Collection entries:

---*---

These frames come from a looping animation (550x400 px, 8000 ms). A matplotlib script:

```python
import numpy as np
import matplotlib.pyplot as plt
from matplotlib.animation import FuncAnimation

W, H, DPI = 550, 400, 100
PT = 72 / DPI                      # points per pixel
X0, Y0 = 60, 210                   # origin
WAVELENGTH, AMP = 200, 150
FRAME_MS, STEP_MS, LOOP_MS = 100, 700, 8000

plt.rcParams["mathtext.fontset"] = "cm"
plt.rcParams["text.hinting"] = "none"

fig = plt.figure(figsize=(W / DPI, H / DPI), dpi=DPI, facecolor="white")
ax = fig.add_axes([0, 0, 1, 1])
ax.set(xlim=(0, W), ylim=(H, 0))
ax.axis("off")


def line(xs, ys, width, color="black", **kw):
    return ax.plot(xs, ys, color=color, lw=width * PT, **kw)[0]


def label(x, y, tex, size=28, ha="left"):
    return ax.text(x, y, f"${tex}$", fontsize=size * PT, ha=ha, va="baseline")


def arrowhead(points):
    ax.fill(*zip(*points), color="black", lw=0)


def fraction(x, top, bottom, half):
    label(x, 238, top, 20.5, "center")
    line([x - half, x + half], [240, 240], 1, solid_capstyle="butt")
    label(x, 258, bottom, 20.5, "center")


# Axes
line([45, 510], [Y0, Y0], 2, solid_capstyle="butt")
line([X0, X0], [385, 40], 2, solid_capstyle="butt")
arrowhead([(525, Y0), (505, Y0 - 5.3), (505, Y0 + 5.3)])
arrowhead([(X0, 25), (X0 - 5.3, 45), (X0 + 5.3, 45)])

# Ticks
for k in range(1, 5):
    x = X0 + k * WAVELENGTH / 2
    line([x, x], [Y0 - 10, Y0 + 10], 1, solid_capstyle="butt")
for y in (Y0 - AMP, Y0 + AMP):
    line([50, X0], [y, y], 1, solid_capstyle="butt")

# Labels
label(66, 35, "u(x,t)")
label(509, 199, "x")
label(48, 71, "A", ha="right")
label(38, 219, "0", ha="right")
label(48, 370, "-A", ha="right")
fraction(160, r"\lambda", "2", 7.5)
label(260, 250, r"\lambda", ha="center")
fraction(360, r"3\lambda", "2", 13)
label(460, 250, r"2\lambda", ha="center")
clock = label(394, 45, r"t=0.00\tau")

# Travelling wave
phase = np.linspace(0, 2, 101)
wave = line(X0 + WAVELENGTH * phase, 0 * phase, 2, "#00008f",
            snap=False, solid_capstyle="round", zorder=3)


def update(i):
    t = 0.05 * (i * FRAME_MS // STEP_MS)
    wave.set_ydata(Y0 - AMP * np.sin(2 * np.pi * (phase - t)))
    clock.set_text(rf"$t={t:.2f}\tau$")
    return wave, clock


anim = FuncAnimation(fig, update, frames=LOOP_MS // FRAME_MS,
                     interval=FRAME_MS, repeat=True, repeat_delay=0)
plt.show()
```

---*---

Whichever lines of the records above hold the word "center" should all be copied out.

    label(x, 238, top, 20.5, "center")
    label(x, 258, bottom, 20.5, "center")
label(260, 250, r"\lambda", ha="center")
label(460, 250, r"2\lambda", ha="center")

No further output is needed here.